* _Aim of the task_:
Copies of all lines containing the string "font" are needed from the data below.

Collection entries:
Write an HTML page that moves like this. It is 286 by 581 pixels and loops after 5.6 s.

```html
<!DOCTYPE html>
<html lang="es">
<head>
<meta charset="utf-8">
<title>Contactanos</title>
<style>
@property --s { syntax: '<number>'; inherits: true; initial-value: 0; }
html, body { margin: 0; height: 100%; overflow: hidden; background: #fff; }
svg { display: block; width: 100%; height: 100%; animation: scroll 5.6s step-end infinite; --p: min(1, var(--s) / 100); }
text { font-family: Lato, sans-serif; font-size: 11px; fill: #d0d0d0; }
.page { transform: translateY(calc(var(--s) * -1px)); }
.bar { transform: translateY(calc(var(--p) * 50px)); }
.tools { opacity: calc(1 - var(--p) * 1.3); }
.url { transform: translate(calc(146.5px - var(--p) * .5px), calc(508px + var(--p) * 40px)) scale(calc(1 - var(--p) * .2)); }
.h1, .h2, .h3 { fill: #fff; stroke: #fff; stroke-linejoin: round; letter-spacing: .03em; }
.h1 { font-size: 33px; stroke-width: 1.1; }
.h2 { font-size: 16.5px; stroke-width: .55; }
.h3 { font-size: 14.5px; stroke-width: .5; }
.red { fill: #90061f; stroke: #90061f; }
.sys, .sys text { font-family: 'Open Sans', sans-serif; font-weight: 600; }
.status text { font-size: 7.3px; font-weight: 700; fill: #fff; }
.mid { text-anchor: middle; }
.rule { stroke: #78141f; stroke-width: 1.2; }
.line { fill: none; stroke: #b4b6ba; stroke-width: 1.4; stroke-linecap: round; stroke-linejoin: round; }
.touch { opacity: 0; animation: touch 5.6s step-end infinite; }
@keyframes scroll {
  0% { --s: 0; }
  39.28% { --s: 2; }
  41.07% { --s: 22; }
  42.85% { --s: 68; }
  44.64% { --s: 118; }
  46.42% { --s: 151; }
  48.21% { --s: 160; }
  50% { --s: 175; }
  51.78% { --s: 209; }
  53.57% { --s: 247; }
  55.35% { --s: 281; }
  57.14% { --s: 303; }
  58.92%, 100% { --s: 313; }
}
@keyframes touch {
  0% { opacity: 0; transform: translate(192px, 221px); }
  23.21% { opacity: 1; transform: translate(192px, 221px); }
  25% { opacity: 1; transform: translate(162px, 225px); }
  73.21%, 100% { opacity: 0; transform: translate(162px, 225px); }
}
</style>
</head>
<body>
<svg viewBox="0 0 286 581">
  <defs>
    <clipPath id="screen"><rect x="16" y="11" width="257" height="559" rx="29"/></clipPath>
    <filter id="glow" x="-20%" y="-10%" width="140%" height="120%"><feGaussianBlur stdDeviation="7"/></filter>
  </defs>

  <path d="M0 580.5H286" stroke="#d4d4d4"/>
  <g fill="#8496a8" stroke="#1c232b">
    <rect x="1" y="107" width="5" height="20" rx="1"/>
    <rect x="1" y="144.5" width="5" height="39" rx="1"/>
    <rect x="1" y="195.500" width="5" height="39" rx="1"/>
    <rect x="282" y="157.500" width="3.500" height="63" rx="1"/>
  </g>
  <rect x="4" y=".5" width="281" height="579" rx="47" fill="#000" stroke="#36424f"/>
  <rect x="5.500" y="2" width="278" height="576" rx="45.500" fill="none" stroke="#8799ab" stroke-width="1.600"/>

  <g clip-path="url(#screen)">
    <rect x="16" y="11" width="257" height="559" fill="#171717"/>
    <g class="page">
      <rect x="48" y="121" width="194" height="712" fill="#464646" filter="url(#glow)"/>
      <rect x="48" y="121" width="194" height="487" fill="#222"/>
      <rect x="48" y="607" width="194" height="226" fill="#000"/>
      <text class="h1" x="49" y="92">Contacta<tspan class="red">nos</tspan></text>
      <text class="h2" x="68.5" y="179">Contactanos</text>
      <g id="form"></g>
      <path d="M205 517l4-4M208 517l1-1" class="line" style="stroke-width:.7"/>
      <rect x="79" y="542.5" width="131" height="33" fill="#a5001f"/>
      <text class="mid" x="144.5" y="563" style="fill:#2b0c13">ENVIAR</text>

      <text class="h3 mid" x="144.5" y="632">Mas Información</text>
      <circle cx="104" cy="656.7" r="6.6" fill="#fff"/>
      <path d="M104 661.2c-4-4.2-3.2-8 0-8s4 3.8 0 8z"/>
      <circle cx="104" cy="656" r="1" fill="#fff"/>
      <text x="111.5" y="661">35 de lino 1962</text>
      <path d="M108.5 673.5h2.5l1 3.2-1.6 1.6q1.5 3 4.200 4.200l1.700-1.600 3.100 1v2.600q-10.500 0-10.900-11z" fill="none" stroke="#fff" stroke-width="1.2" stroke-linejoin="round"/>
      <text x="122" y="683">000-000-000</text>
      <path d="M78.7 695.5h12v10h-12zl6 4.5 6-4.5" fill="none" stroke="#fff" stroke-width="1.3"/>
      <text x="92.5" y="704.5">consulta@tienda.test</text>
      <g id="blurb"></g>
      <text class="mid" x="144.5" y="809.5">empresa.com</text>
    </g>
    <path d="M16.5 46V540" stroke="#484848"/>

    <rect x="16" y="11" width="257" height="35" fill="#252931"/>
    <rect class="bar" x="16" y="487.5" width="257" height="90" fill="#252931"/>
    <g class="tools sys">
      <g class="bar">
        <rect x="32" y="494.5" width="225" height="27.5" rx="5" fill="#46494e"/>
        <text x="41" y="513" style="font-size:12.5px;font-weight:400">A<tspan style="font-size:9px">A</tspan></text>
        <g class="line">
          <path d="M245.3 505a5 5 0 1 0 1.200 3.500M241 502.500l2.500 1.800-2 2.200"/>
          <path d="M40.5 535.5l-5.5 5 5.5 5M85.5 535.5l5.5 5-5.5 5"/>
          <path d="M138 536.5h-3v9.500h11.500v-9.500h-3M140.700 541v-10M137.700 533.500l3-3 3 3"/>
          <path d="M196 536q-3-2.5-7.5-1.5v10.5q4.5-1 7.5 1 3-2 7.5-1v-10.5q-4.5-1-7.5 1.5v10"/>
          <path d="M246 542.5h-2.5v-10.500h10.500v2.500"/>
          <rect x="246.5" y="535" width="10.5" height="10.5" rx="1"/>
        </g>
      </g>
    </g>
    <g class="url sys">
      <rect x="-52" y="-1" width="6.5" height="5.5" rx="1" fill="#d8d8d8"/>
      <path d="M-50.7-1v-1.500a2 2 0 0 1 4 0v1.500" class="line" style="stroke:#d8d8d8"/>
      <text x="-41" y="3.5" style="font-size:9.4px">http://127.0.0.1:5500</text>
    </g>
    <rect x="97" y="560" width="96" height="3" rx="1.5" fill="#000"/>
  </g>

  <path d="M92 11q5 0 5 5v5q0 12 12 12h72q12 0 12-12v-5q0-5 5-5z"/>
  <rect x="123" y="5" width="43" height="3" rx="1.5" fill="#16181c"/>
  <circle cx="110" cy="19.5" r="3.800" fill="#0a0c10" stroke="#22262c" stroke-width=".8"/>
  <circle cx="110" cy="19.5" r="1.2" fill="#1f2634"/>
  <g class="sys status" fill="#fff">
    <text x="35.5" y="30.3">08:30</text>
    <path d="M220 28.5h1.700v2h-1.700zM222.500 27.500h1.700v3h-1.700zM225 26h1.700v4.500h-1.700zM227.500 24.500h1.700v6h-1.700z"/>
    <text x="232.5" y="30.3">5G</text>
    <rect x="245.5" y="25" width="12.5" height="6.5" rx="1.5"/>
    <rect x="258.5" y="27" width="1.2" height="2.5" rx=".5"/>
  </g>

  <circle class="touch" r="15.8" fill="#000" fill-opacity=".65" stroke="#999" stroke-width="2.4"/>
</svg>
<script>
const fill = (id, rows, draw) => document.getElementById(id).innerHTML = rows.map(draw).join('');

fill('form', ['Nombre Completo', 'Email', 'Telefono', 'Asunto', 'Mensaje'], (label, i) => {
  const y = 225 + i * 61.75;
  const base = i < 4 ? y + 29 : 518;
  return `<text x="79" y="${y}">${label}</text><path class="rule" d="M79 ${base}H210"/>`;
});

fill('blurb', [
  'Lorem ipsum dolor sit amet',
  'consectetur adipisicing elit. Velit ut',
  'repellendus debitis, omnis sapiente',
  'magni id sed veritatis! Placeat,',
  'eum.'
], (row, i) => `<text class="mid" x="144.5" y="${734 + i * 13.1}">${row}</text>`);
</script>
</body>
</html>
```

* _Solution to this task_:
text { font-family: Lato, sans-serif; font-size: 11px; fill: #d0d0d0; }
.h1 { font-size: 33px; stroke-width: 1.1; }
.h2 { font-size: 16.5px; stroke-width: .55; }
.h3 { font-size: 14.5px; stroke-width: .5; }
.sys, .sys text { font-family: 'Open Sans', sans-serif; font-weight: 600; }
.status text { font-size: 7.3px; font-weight: 700; fill: #fff; }
        <text x="41" y="513" style="font-size:12.5px;font-weight:400">A<tspan style="font-size:9px">A</tspan></text>
      <text x="-41" y="3.5" style="font-size:9.4px">http://127.0.0.1:5500</text>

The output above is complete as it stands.